As another example of attachment in a coin processing machine, FIG. 7 illustrates a support member 16 b of a type shown and described in U.S. Pat. No. 5,297,598, issued Mar. 29, 1994, in which a coin tube 20 b has an upper end 21 b with a lip that slides on a ledge 23 b running along the bottom periphery of an opening in the support member 16 b. In this embodiment, coin tubes 20 b of the type described for FIGS. 1, 2, and 6 are modified so that the ledge 23 b entering from outside the periphery of the coin tube 20 b is received into a groove or area underneath the lip of the upper end 21 b of the coin tube 20 b. There is not, therefore, a need for the pins and the O-ring of the embodiments described previously.
In other respects the coin tubes 20 a and 20 b are constructed as coin tube 20 including a cylindrical end upper portion, a tapering cylindrical neck portion, a cylindrical holder portion of constant diameter for receiving an upper end of a cylindrical paper or plastic coin wrapper, and a bottom cylindrical flared portion with an open end in which a U-shaped clip or bail is pivotably mounted.

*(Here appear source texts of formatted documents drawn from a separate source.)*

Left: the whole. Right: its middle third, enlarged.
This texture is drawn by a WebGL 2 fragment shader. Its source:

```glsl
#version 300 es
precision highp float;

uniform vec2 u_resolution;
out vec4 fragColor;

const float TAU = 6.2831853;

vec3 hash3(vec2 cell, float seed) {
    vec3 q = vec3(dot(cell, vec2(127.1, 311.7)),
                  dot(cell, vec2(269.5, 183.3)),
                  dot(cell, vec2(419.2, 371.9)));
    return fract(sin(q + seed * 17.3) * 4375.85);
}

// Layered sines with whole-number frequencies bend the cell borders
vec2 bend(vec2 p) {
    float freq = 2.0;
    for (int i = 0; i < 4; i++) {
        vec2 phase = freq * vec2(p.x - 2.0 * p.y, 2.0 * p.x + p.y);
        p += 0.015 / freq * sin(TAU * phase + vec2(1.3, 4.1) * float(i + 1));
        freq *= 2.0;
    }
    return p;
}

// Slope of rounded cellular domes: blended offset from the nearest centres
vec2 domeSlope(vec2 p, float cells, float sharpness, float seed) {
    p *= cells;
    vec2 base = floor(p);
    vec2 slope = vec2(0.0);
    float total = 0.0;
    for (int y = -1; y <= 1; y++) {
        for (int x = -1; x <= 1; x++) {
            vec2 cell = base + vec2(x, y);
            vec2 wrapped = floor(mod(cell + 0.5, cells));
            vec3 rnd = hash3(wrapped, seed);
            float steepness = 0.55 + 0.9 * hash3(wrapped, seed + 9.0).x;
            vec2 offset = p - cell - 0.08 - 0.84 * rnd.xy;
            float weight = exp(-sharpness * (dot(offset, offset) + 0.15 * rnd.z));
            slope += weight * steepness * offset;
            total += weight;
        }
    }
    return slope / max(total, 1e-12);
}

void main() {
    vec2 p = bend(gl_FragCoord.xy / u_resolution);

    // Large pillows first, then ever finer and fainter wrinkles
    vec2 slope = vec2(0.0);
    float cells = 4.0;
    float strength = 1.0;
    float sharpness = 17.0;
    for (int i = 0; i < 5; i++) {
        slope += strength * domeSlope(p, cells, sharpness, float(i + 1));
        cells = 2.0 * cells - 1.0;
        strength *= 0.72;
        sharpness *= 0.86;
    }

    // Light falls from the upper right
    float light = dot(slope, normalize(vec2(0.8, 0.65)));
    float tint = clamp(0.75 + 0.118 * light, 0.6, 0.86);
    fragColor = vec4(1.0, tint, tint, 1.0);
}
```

Referring again to FIGS. 1-4, in operation, a plurality of coin tubes 20 are attached to coin chutes 16 of a coin sorting machine 10. The coin wrappers 24 are supported in each coin tube 20 against falling out of a bottom end of each coin tube, by pivoting the bail member 26 to open the lower end of the tube 20, inserting the coin wrapper 24, and then pivoting the bail member 26 back to a closed position under the wrapper 24 with the projection being received in an open lower end of the wrapper 24. With the wrappers 24 in position, a batch of coins is sorted with the coins passing through respective sorting openings within the sorting machine 10 and into the wrappers 24. The coin wrappers can then be removed from the coin tubes 20 by pivoting the bail members 26. The upper ends of the wrappers 24 are then either folded or crimped to close them.

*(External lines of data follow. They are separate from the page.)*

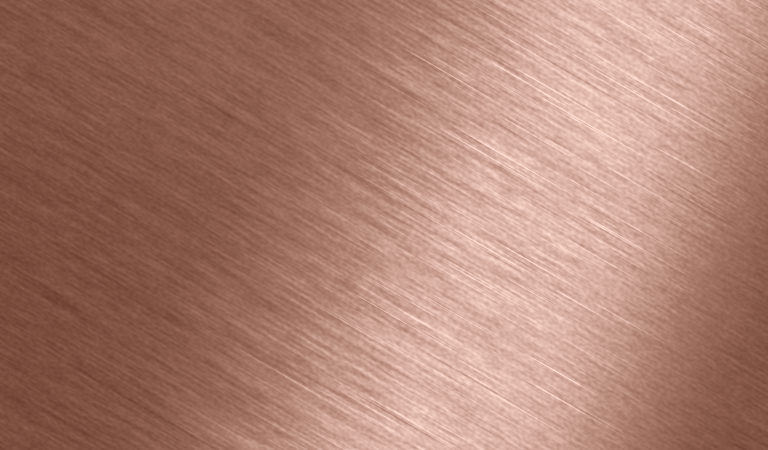
Give the GLSL for this texture, as a Shadertoy shader.

```glsl
// Brushed copper sheet with a slanted soft highlight and fine diagonal grain.
#define BRUSH_ANGLE -0.525
#define BAND_BASE 0.97
#define BAND_LEAN 0.42
#define LEFT_FADE vec2(-0.78, 0.0)
#define RIGHT_FADE vec2(0.10, 0.66)
#define STREAK_GAIN 0.20
#define GRAIN_GAIN 0.20
#define SCRATCH_GAIN 0.30
#define COPPER_DARK vec3(0.470, 0.290, 0.230)
#define COPPER_MID vec3(0.67, 0.485, 0.42)
#define COPPER_LIGHT vec3(0.91, 0.76, 0.71)

// Integer hash of a lattice cell, two values in 0..1
vec2 hash2(vec2 cell) {
    uvec2 u = uvec2(ivec2(cell) + 32768);
    u = u * 1664525u + 1013904223u;
    u.x += u.y * 1664525u;
    u.y += u.x * 1664525u;
    u ^= u >> 16u;
    u.x += u.y * 1664525u;
    u.y += u.x * 1664525u;
    u ^= u >> 16u;
    return vec2(u & 65535u) / 65535.0;
}

float cornerSlope(vec2 cell, vec2 offset) {
    float angle = 6.2832 * hash2(cell).x;
    return dot(vec2(cos(angle), sin(angle)), offset);
}

// Gradient noise, roughly -0.7..0.7
float gradientNoise(vec2 p) {
    vec2 i = floor(p), f = fract(p);
    vec2 w = f * f * f * (f * (f * 6.0 - 15.0) + 10.0);
    vec2 e = vec2(1.0, 0.0);
    float low = mix(cornerSlope(i, f), cornerSlope(i + e, f - e), w.x);
    float high = mix(cornerSlope(i + e.yx, f - e.yx), cornerSlope(i + 1.0, f - 1.0), w.x);
    return mix(low, high, w.y);
}

// Layers of noise stretched along the brushing direction
float brushStreaks(vec2 q) {
    float sum = 0.0, gain = 0.34;
    vec2 scale = vec2(1.8, 30.0);
    for (int i = 0; i < 4; i++) {
        sum += gain * gradientNoise(q * scale + float(i) * 17.3);
        scale *= vec2(1.6, 1.7);
        gain *= 1.3;
    }
    return sum;
}

// Tapered scratches, at most one per elongated cell
float scratches(vec2 q, vec2 cells, float pixel) {
    vec2 g = q * cells;
    g.x += 7.0 * hash2(vec2(floor(g.y), 91.0)).x;
    vec2 f = fract(g), r = hash2(floor(g));
    float halfWidth = (0.0010 + 0.7 * pixel) * cells.y;
    float line = 1.0 - smoothstep(0.0, halfWidth, abs(f.y - mix(0.3, 0.7, r.y)));
    float taper = smoothstep(0.0, 0.15, f.x) * (1.0 - smoothstep(0.3, 1.0, f.x));
    return line * taper * smoothstep(0.55, 1.0, r.x);
}

void mainImage(out vec4 fragColor, in vec2 fragCoord) {
    vec2 p = fragCoord / iResolution.y;
    float pixel = 1.0 / iResolution.y;

    // Axes along and across the brushing
    vec2 along = vec2(cos(BRUSH_ANGLE), sin(BRUSH_ANGLE));
    vec2 q = vec2(dot(p, along), dot(p, vec2(-along.y, along.x)));
    float streak = brushStreaks(q);
    float grain = 0.8 * gradientNoise(q * vec2(95.0, 150.0))
                + 0.8 * gradientNoise(q * vec2(24.0, 125.0) + 40.0);

    // Highlight band with edges lightly frayed by the streaks
    float s = p.x - BAND_BASE - BAND_LEAN * p.y + 0.05 * streak;
    float glow = smoothstep(LEFT_FADE.x, LEFT_FADE.y, s)
               * (1.0 - smoothstep(RIGHT_FADE.x, RIGHT_FADE.y, s));

    // Dim ambient light, fading to the left edge and the lower right corner
    float ambient = 0.03 + 0.14 * smoothstep(0.0, 0.65, p.x) + 0.07 * smoothstep(0.4, 1.0, p.y);
    ambient -= 0.08 * smoothstep(0.3, 0.8, s);
    float tone = mix(ambient, 0.93, glow);

    // Surface detail, stronger where the light falls
    float lit = mix(0.65, 1.0, glow);
    tone += lit * (STREAK_GAIN * streak + GRAIN_GAIN * grain);

    // Bright and dark scratches, finer and denser layer by layer
    vec2 cells = vec2(2.6, 34.0);
    for (int i = 0; i < 4; i++) {
        float layer = float(i);
        float weight = SCRATCH_GAIN * (0.12 + glow) * (1.0 - 0.15 * layer);
        tone += weight * scratches(q + 3.7 * layer, cells, pixel);
        tone -= 0.5 * weight * scratches(q + 3.7 * layer + 11.3, cells, pixel);
        cells *= vec2(1.45, 1.3);
    }

    // Copper ramp
    vec3 color = mix(COPPER_DARK, COPPER_MID, clamp(tone * 2.0, -0.2, 1.0));
    color = mix(color, COPPER_LIGHT, clamp(tone * 2.0 - 1.0, 0.0, 1.35));
    fragColor = vec4(clamp(color, 0.0, 1.0), 1.0);
}
```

From the above description it can be seen that there are various modifications that can be made for attachment of coin tubes to various types of coin handling equipment of the type having exits for multiple denominations. While the preferred embodiments show attachments to rotary coin sorters, the invention may be practiced with other types of equipment such as rail sorters.
And while the coin tubes of the present invention have an open lower end and pivotable member for supporting the wrappers, it should be apparent that an equivalent structure is a close-ended coin tube with a quick attachment/detachment construction at the upper end. These equivalent embodiments are considered to be within the broadest scope of the present invention.
This has been a description of the preferred embodiments of the method and apparatus of the present invention. Those of ordinary skill in this art will recognize that still other modifications might be made while still coming within the spirit and scope of the invention and, therefore, to define the embodiments of the invention, the following claims are made.